But once their lead reached three minutes, the fugitives were kept on a tight leash, with sprinters’ teams speeding up the pace at the front of the pack to make sure they would not open a gap too difficult to bridge later in the stage.

A classic scenario then developed. Using all the data available to determine the right time to move, sprinters’ teams organized the chase about 50 kilometers from the finish to rein in the audacious group.

“There is so much at stake for the sprinters’ team,” Cofidis manager Alain Deloeil told the AP. “For them it’s nearly a professional mistake if, on a flat stage, they don’t bring back the breakaway. They need to set up a sprint for their fast man.”

These scenarios, which also affect racing in the mountains, are a real problem for organizers who need to maintain the excitement over a three-week period. At a closed-door meeting before the race started, Tour director Christian Prudhomme urged riders to be more audacious in their strategies after a somewhat boring start to the race last year.

Deloeil and Prudhomme are nostalgic for an era when ear pieces and power meters were words still to be invented. They believe riders don’t use their instinct anymore, with their eyes glued to screens determining whether they should attack or chase down fugitives.

Team Ineos, the former Team Sky, often relies on data from power meters – the small devices fitted to riders’ bikes measuring their power output – when tackling climbs. It’s a strategy that produced five Tour victories with three different riders since 2012.

Prudhomme would like to see restrictions on power meters.

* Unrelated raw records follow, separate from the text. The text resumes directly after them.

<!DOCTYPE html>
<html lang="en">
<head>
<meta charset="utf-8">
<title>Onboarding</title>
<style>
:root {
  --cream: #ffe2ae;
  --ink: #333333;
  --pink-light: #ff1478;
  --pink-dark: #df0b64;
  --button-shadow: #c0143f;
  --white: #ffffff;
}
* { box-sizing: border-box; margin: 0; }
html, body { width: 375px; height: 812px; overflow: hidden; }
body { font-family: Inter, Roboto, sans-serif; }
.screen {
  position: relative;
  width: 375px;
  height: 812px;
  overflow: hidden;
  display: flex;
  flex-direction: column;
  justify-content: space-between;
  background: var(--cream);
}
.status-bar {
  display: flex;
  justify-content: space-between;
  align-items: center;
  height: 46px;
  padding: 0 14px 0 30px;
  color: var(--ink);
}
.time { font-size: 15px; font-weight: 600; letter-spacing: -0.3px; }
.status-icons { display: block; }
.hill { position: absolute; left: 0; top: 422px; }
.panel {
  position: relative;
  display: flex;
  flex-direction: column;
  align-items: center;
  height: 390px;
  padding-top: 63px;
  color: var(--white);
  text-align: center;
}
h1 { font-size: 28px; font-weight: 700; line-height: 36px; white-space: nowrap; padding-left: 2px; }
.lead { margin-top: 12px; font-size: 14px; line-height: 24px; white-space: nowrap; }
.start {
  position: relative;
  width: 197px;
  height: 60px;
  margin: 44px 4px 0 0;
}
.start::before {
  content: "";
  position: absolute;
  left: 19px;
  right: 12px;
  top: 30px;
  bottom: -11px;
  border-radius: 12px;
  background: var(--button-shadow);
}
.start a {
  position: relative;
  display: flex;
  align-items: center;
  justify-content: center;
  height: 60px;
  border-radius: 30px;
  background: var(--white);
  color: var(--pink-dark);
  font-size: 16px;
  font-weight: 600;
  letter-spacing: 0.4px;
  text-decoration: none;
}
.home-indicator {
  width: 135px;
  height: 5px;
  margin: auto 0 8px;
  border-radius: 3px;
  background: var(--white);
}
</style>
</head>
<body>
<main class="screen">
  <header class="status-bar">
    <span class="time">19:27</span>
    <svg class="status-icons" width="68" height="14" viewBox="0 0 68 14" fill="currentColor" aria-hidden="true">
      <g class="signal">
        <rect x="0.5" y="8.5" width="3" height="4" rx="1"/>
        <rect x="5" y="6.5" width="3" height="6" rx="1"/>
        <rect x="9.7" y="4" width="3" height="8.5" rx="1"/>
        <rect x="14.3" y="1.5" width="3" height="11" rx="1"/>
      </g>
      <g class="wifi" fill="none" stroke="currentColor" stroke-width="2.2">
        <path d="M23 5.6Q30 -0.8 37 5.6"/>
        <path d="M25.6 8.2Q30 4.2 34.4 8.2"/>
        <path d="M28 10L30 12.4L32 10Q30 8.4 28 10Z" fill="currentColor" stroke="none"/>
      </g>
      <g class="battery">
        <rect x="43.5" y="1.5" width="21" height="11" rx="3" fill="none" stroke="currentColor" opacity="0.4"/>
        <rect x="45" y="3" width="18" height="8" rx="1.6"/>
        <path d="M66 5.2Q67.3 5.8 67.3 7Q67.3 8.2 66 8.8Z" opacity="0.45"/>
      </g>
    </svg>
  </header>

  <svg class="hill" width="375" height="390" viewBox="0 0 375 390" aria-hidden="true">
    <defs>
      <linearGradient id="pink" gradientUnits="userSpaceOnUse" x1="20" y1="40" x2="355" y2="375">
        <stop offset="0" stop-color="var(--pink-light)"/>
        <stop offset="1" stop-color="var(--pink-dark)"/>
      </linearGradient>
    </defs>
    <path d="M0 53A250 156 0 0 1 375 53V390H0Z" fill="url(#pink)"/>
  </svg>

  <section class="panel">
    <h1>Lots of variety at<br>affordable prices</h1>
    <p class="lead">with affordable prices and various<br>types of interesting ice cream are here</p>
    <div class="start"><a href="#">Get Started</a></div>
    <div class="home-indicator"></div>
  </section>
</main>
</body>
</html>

“Riders should not have permanent access to their data,” Prudhomme told the AP. “In days gone by, Fausto Coppi used to attack Gino Bartali when he noticed the little blue vein coming out on his rival’s leg. It was a sign that Bartali was getting tired. And Bernard Hinault waited until Joop Zoetemelk’s leg moved aside, because it meant he was tired. And that was the moment Bernard chose to attack.”

According to Prudhomme, banning power meters would add a refreshing dose of romanticism to a sport heavily relying on data.

“If riders could not read their power meters, there would be more emotions,” he said. “But obviously the biggest teams don’t want that.”

Stephane Rossetto, a Tour rookie who twice tried his luck over the past 10 days in long unsuccessful breakaways, said many competitors are too conservative in their approach.

“That’s modern cycling, and we need to adapt,” the 32-year-old said. “Many riders are just looking at their power meter and don’t go beyond a certain limit. And with ear pieces, we get the gaps in real time. There is not much room for surprise. Me, I never look at my power meter.”

Luke Rowe, a teammate of defending champion Geraint Thomas at Ineos, hit back at Prudhomme’s remarks.

“He is living in the Stone Age with comments like that,” Rowe said. “I can tell you, from a guy who spends a lot of time riding on the front, you don’t ride on power. You ride on feel, you ride on who is in the break, how far ahead they are, on wind direction, terrain. You take all these factors into consideration to see how you are going to ride. You don’t stare at power meters.”

Boosting Rowe’s case, it was the good positioning of Ineos riders at the front of the pack – and not technology – that allowed them to gain around 100 seconds on three dangerous rivals when crosswinds played havoc in the finale of Monday stage.